People can end up taking the wrong career path simply based on false or faulty assumptions.

5 career path myths to stop believing

1. To succeed, you need to stick to one thing

Many people falsely believe that they must stick with the career they start out in. Old advice was: “Start at the bottom and work your way up.” Business doesn’t work the same way today that it did 20 years ago or earlier.

In fact, you could start at a lower position and end up stuck there.

2. Stay in the career you focused on in college

There’s no reason you need to stick with a certain career, even if it was your college major or minor. If you don’t feel a career is a fit for you, look for something that is. There is nothing wrong with changing paths.

3. You need to lock your career down by a certain age

Many people falsely believe that by their mid-20s or 30s, they should have their career path set. That’s simply not true. An opportunity for success can arrive at any age.

Secondly, interests and passions evolve as we age. You could reach your 30s and realize that a certain career path simply isn’t for you. There’s no reason at that point, you cannot start on a new path. You have plenty of time to succeed at something else.

4. You always need to aim high

Setting your expectations on a particular goal can limit your vision for other opportunities around you.

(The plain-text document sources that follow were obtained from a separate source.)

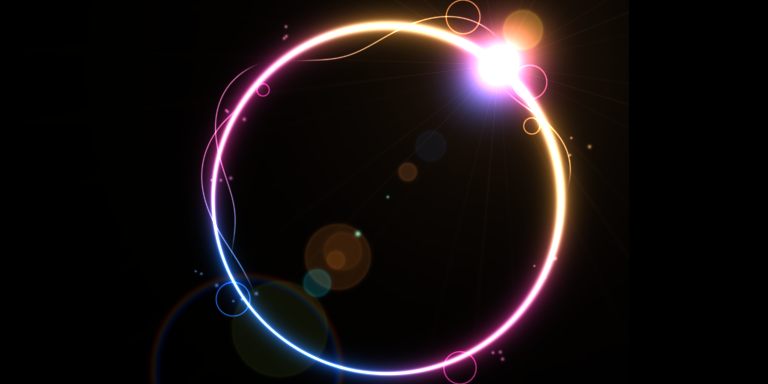
Reproduce this background procedurally as a Shadertoy shader.

```glsl
// A neon ring on black, tinted by angle, with wavy strands and a lens flare.
// The ring and strands are polar curves; discs, circles and sparks are looped
// distance shapes, all added as light. Units: canvas height is 1.

const vec2 RING_CENTER = vec2(1.008, 0.480);
const float RING_RADIUS = 0.453;
const float FLARE_ANGLE = 48.0;
const vec2 FLARE = vec2(1.299, 0.831);
const float HAZE_EDGE = 1.638;
const float LINE_WIDTH = 0.0015;

const vec3 GOLD = vec3(1.0, 0.64, 0.25);
const vec3 ROSE = vec3(1.0, 0.30, 0.60);
const vec3 MAGENTA = vec3(0.92, 0.20, 0.65);
const vec3 BLUE = vec3(0.12, 0.45, 1.0);
const vec3 HAZE = vec3(0.15, 0.09, 0.045);
const vec3 GLINT = vec3(0.35, 0.75, 0.65);

// Outlined circles: x, y, radius
const vec3 CIRCLES[6] = vec3[6](
    vec3(1.206, 0.956, 0.044), vec3(1.380, 0.786, 0.044),
    vec3(1.385, 0.672, 0.021), vec3(0.685, 0.766, 0.016),
    vec3(0.607, 0.221, 0.044), vec3(1.198, 0.042, 0.042));

// Lens ghosts: x, y, radius, and their colours
const vec3 GHOSTS[8] = vec3[8](
    vec3(0.880, 0.331, 0.086), vec3(0.893, 0.346, 0.050),
    vec3(0.875, 0.323, 0.024), vec3(0.826, 0.263, 0.036),
    vec3(0.729, 0.143, 0.125), vec3(1.062, 0.552, 0.024),
    vec3(1.122, 0.620, 0.040), vec3(1.362, 0.922, 0.052));
const vec3 GHOST_TINTS[8] = vec3[8](
    vec3(0.13, 0.07, 0.02), vec3(0.07, 0.035, 0.01),
    vec3(0.09, 0.05, 0.01), vec3(0.02, 0.15, 0.17),
    vec3(0.045, 0.06, 0.012), vec3(0.16, 0.09, 0.04),
    vec3(0.01, 0.03, 0.06), vec3(0.16, 0.14, 0.02));

// Strands: crossing angle, amplitude, half period, and angular span
const vec3 WAVES[4] = vec3[4](
    vec3(165.0, 0.055, 40.0), vec3(188.0, 0.036, 40.0),
    vec3(84.0, 0.064, 44.0), vec3(28.0, 0.033, 30.0));
const vec2 SPANS[4] = vec2[4](
    vec2(132.0, 202.0), vec2(146.0, 217.0),
    vec2(54.0, 126.0), vec2(3.0, 46.0));

const vec2 SPARK_CLUSTERS[8] = vec2[8](
    vec2(0.740, 0.920), vec2(0.604, 0.714), vec2(0.578, 0.505),
    vec2(0.542, 0.289), vec2(0.638, 0.214), vec2(1.424, 0.297),
    vec2(1.284, 0.073), vec2(1.505, 0.620));

float glow(float d, float size) { return exp(-d * d / (size * size)); }

float fill(float d, float soft) { return 1.0 - smoothstep(-soft, soft, d); }

vec2 hash2(float n) { return fract(sin(vec2(n, n + 7.3) * 12.99) * 4375.5); }

float angleOf(vec2 p) {
    vec2 q = p - RING_CENTER;
    return mod(degrees(atan(q.y, q.x)), 360.0);
}

vec3 neonTint(float angle) {
    float away = abs(mod(angle - FLARE_ANGLE + 180.0, 360.0) - 180.0);
    vec3 c = mix(ROSE, GOLD, smoothstep(6.0, 24.0, away));
    c = mix(c, MAGENTA, smoothstep(45.0, 88.0, away));
    return mix(c, BLUE, smoothstep(112.0, 155.0, away));
}

void mainImage(out vec4 fragColor, in vec2 fragCoord) {
    float px = 1.0 / iResolution.y;
    vec2 p = (fragCoord - 0.5 * iResolution.xy) * px + vec2(1.0, 0.5);
    float radius = length(p - RING_CENTER);
    float angle = angleOf(p);
    vec3 tint = neonTint(angle);
    vec2 q = p - FLARE;
    float flareDist = length(q);

    // Warm haze and faint rays, cut off at the right
    float theta = atan(q.y, q.x);
    float rays = pow(0.5 + 0.25 * (sin(theta * 37.0) + sin(theta * 83.0 + 1.0)), 12.0);
    vec3 col = HAZE * exp(-flareDist * 3.8) * 1.3;
    col += HAZE * rays * exp(-flareDist * 3.0) * 0.5;
    col *= fill(p.x - HAZE_EDGE, px);

    // Lens ghosts and the wide rainbow arc
    for (int i = 0; i < 8; i++) {
        float d = length(p - GHOSTS[i].xy) - GHOSTS[i].z;
        col += GHOST_TINTS[i] * (fill(d, 1.5 * px) + 0.3 * glow(d, 0.006));
    }
    vec3 arc = vec3(length(p - vec2(0.643, 0.036))) - vec3(0.247, 0.241, 0.234);
    col += vec3(0.10, 0.06, 0.11) * exp(-arc * arc / 0.00006);

    // Ring, thick beside the flare and thin opposite it
    float near = 0.5 + 0.5 * cos(radians(angle - FLARE_ANGLE));
    float d = abs(radius - RING_RADIUS);
    float fade = smoothstep(0.02, 0.11, flareDist);
    col += fade * tint * 0.95 * exp(-d / mix(0.014, 0.026, near));
    col += fade * vec3(1.0, 0.94, 0.92) * glow(d, mix(0.0035, 0.0125, near));

    // Wavy strands crossing the ring
    for (int i = 0; i < 4; i++) {
        vec3 w = WAVES[i];
        float phase = (w.x - angle) * 3.14159 / w.z;
        float slope = w.y * cos(phase) * 180.0 / (w.z * RING_RADIUS);
        float e = abs(radius - RING_RADIUS - w.y * sin(phase)) / sqrt(1.0 + slope * slope);
        float span = smoothstep(SPANS[i].x, SPANS[i].x + 9.0, angle)
            * (1.0 - smoothstep(SPANS[i].y - 14.0, SPANS[i].y, angle));
        col += mix(tint, vec3(1.0), 0.35) * span * 0.8 * fill(e - LINE_WIDTH, px);
    }

    // Outlined circles
    for (int i = 0; i < 6; i++) {
        float e = abs(length(p - CIRCLES[i].xy) - CIRCLES[i].z);
        col += neonTint(angleOf(CIRCLES[i].xy)) * 0.8 * fill(e - LINE_WIDTH, px);
    }

    // Scattered sparks and two glints
    for (int i = 0; i < 24; i++) {
        vec2 rnd = hash2(float(i) + 1.0);
        vec2 spot = SPARK_CLUSTERS[i / 3] + (rnd - 0.5) * 0.065;
        col += mix(tint, vec3(1.0), 0.3) * 0.6 * glow(length(p - spot), 0.003 + 0.002 * rnd.x);
    }
    col += GLINT * glow(length(p - vec2(0.932, 0.391)), 0.007);
    col += GLINT * 0.7 * glow(length(p - vec2(1.010, 0.487)), 0.004);

    // Flare: blue below, gold above, magenta halo and white core
    col += BLUE * 0.75 * glow(length(q + vec2(0.030, 0.045)), 0.085);
    col += GOLD * 0.55 * glow(length(q - vec2(0.050, 0.055)), 0.080);
    col += MAGENTA * 0.85 * glow(flareDist, 0.095);
    col += vec3(1.0, 0.95, 0.88) * glow(flareDist, 0.058);

    fragColor = vec4(min(col, 1.0), 1.0);
}
```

There may be other positions, even in different fields, that require similar skills you are a perfect fit for.

Additionally, positions lower on the ladder may offer a better opportunity for you to learn and grow, or receive mentoring. Such positions may provide the vehicle for developing a mastery of your skills (or developing new skills) – which will be much more valuable later on, eventually allowing you to rise perhaps even higher in your chosen field.

5. You need to choose the career path that pays the most

Money doesn’t always equal happiness. For a growing number of people, especially millennials, they find more satisfaction in careers that offer a sense of purpose or personal reward – rather than monetary significance.

Another trap people fall into is the pressure to compete with their family, friends or peers when it comes to salary. Your salary does not equate to your own value. Money can be a poor substitute for true happiness and fulfillment.